Objective: The attitudes, expectations, and behaviors of teachers toward children with Attention-Deficit/Hyperactivity Disorder (ADHD) may have a lasting impact on the academic self-efficacy and success of students with ADHD. Yet, to date there exists no standardized measure of teacher attitudes or expectations toward children with ADHD. The purpose of this study was to develop an instrument to measure teacher attitudes and expectancies toward children with ADHD. Method: The Test of Knowledge About ADHD (KADD) was constructed based on the error-choice method, which is an indirect method of attitude measurement. This psychometric approach was utilized to reduce patterns of response distortions that produce systematic errors in direct attitudinal assessment. Elementary school teachers (N = 103) completed the error-choice instrument. Conclusion: Results indicated adequate to good internal consistency reliability for the KADD for this sample, with a Cronbach's coefficient alpha of 0.82. Additionally, results yielded initial discriminant evidence to suggest that the KADD has construct validity for this sample. Implications for the use of this instrument in applied areas are discussed.

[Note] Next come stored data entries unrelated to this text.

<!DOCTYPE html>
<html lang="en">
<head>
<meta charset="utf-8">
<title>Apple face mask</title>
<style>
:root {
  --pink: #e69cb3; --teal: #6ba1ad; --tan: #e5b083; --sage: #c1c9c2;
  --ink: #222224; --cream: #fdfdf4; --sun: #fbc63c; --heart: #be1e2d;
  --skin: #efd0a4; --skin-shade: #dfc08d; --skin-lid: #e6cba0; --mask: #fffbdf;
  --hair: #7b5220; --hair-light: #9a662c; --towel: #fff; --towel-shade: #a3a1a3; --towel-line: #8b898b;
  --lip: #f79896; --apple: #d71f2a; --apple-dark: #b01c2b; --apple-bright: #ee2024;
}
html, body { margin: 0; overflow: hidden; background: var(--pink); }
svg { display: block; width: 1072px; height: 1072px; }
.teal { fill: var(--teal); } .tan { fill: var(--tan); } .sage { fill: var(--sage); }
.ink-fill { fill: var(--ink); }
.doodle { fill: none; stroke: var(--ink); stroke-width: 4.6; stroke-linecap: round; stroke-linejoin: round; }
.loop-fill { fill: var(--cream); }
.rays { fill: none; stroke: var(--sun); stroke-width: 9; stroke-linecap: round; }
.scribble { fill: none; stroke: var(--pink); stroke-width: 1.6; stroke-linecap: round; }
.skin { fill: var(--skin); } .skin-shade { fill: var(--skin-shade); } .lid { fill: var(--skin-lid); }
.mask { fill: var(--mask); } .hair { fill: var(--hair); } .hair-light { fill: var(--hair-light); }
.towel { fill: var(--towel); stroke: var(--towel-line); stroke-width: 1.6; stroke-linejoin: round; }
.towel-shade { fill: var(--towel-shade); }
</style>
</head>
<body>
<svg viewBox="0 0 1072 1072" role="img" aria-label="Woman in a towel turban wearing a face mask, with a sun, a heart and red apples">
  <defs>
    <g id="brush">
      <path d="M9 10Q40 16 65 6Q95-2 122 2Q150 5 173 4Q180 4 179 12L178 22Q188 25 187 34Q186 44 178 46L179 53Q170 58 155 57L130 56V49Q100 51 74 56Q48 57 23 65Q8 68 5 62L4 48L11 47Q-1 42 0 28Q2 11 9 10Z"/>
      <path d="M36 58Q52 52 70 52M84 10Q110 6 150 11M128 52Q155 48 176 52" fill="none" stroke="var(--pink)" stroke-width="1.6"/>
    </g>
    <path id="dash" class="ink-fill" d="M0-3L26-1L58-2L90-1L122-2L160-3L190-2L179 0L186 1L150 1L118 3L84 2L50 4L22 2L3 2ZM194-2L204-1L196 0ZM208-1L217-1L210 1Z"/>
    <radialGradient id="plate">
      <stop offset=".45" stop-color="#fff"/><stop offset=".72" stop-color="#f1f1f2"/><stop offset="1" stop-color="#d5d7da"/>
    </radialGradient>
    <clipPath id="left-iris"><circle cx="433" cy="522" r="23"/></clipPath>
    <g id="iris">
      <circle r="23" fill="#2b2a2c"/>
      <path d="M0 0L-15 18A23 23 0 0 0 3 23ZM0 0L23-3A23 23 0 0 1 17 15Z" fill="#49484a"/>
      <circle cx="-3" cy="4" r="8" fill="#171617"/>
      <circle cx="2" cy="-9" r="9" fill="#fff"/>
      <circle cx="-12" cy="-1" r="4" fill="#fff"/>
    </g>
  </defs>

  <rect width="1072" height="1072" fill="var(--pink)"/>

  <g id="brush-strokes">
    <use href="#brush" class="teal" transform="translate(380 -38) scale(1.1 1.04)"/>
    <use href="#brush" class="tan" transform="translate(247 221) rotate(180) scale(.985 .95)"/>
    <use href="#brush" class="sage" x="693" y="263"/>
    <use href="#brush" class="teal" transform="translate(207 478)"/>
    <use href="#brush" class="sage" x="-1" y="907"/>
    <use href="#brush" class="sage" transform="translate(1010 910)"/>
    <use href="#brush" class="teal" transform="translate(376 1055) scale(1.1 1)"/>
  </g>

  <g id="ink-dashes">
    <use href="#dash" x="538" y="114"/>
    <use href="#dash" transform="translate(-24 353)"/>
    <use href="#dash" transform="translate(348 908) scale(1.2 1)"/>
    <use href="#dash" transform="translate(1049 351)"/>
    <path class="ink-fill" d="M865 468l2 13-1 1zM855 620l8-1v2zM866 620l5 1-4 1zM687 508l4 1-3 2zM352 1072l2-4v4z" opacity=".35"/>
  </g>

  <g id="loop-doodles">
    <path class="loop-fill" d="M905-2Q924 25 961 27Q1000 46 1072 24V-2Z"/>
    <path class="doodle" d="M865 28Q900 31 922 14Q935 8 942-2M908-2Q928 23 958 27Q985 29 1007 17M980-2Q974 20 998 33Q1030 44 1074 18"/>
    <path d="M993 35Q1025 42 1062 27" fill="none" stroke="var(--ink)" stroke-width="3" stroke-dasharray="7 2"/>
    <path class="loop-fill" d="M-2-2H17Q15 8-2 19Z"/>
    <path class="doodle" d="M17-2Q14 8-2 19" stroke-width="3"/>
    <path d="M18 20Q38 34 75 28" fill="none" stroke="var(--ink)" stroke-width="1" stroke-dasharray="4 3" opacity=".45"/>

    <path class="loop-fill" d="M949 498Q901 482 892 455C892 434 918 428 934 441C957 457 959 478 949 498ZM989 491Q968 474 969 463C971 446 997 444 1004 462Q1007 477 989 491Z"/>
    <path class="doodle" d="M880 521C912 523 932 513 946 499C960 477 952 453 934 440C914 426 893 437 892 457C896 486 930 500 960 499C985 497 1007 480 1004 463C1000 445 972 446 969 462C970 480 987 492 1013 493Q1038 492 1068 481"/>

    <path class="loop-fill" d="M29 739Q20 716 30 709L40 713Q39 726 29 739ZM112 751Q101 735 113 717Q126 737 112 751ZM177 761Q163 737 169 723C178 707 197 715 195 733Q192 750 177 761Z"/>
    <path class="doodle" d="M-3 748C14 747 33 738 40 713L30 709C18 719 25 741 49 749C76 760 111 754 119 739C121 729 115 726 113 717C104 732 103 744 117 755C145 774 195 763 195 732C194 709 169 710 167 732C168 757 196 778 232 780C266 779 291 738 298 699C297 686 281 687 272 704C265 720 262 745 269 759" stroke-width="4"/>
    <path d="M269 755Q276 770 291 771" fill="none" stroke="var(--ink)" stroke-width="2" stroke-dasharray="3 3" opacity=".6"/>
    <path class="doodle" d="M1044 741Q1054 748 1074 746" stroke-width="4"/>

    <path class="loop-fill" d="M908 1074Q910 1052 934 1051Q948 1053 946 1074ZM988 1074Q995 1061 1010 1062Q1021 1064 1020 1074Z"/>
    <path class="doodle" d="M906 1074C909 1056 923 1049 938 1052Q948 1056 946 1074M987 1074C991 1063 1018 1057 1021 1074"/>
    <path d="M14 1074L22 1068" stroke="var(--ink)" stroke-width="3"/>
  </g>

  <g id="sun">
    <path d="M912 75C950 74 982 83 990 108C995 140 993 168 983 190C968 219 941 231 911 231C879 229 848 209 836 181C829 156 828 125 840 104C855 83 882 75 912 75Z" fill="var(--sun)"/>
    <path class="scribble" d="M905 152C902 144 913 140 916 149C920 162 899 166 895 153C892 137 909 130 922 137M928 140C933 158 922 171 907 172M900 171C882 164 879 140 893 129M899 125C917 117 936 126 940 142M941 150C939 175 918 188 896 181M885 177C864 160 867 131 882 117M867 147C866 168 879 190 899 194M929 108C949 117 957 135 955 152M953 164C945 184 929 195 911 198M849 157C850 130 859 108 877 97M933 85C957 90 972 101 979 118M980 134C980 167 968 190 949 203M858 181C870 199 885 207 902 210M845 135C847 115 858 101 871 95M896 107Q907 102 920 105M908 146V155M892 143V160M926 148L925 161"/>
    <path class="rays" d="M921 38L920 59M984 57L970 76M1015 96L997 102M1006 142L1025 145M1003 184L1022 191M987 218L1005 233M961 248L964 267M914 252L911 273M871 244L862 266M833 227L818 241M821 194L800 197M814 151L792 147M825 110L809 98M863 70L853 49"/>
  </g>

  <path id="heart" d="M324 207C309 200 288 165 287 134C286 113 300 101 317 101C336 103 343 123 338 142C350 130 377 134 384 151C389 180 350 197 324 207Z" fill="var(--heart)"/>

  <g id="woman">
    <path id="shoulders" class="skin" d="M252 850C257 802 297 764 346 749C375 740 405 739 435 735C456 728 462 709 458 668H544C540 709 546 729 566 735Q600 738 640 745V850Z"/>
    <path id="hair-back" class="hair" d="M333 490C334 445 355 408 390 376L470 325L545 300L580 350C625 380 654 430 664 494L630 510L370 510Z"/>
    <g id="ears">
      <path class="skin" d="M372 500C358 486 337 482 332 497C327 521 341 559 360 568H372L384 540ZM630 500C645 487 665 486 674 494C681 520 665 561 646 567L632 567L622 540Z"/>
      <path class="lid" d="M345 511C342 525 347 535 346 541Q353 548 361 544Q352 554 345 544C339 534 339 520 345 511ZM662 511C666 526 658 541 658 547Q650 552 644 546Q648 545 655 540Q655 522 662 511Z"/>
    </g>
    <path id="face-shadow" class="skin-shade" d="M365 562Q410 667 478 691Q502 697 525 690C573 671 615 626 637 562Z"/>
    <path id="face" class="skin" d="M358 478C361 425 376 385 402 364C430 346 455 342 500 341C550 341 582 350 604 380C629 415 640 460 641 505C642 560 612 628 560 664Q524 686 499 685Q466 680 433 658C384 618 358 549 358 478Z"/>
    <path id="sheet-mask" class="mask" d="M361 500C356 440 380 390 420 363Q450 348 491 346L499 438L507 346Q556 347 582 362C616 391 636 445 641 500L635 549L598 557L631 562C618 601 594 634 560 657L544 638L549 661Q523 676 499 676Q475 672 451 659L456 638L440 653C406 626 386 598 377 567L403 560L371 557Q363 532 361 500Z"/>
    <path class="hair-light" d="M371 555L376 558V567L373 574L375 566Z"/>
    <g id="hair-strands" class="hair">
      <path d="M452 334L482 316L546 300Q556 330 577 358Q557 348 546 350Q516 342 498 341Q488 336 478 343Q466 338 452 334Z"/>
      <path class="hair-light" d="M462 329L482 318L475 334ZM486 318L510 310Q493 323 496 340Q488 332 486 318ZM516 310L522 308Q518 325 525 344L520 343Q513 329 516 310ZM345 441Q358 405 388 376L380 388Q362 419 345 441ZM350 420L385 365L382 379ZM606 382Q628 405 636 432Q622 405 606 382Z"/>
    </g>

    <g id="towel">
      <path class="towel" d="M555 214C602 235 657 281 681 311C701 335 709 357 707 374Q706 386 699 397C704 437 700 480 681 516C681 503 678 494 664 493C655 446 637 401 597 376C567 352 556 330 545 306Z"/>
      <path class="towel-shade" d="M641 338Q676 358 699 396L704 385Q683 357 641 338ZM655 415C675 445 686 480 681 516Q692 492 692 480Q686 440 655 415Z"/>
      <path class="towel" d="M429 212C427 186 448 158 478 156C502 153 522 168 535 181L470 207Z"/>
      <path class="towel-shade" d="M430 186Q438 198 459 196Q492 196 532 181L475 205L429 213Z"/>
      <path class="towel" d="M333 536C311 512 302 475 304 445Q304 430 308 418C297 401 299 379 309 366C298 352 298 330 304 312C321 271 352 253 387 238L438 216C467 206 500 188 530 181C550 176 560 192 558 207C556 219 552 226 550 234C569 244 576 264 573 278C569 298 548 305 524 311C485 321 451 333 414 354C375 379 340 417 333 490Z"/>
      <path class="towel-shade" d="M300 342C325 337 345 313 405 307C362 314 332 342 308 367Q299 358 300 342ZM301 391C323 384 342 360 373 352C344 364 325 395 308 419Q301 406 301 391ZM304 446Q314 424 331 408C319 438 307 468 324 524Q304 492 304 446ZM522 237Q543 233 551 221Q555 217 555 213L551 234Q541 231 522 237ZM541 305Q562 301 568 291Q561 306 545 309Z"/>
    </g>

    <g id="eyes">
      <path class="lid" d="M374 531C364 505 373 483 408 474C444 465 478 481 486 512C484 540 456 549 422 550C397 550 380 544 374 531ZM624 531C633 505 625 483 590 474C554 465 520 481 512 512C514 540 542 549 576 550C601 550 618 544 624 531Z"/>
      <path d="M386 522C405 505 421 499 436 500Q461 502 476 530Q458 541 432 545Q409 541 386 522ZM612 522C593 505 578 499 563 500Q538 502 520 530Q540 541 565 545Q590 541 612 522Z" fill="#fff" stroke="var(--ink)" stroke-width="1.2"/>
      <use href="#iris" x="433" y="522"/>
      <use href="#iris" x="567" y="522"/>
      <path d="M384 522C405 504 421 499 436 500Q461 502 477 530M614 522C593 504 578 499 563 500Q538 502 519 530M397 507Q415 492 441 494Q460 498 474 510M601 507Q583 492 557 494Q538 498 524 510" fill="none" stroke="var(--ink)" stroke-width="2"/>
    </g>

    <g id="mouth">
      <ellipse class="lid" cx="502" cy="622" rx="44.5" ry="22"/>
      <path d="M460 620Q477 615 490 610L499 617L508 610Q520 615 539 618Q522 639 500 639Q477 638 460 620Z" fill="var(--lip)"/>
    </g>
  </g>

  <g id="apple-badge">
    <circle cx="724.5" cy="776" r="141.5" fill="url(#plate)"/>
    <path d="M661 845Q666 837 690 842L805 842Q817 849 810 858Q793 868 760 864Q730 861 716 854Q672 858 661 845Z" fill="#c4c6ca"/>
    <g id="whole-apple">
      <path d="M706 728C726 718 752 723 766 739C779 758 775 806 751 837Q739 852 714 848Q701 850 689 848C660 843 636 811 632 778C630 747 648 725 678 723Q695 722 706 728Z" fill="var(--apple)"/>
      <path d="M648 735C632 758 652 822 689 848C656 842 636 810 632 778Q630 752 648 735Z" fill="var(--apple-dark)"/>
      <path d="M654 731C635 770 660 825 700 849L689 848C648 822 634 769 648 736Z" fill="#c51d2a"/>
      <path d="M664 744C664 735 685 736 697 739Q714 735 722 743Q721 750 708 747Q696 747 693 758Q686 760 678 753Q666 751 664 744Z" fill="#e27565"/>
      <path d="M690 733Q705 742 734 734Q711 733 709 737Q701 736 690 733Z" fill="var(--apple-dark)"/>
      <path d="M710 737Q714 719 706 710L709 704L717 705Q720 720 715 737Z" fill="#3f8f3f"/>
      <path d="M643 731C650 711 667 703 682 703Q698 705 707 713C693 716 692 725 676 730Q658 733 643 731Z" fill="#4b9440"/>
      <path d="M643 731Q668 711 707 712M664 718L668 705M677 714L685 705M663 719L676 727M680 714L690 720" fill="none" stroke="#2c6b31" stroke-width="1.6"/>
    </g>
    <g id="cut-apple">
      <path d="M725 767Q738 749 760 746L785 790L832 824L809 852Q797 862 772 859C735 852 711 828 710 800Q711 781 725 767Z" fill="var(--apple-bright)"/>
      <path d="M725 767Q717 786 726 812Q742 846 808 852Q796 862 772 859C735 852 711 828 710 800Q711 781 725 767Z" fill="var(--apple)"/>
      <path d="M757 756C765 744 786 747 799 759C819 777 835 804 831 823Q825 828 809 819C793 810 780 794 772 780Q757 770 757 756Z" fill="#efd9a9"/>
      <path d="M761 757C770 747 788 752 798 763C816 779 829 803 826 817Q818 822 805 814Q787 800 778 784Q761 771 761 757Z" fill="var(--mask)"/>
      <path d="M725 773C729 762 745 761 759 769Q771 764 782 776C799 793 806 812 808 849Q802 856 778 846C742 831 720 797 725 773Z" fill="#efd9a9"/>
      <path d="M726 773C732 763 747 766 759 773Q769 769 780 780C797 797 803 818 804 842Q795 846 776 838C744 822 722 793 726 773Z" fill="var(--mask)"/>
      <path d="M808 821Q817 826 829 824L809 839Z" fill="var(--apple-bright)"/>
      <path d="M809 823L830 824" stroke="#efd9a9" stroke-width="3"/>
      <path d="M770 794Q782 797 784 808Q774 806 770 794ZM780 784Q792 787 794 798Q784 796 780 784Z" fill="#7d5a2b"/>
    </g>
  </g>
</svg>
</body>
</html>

Counseling, Leadership, and Special Education
Hepperlen, T. Michael, Daniel L. Clay, George A. Henly, Charles R. Barké, T. Michael Hehperlen, and Daniel L. Clay. "Measuring teacher attitudes and expectations toward students with ADHD: development of the test of knowledge about ADHD (KADD)." Journal of Attention Disorders 5, no. 3 (2002): 133-142.
Journal of Attention Disorders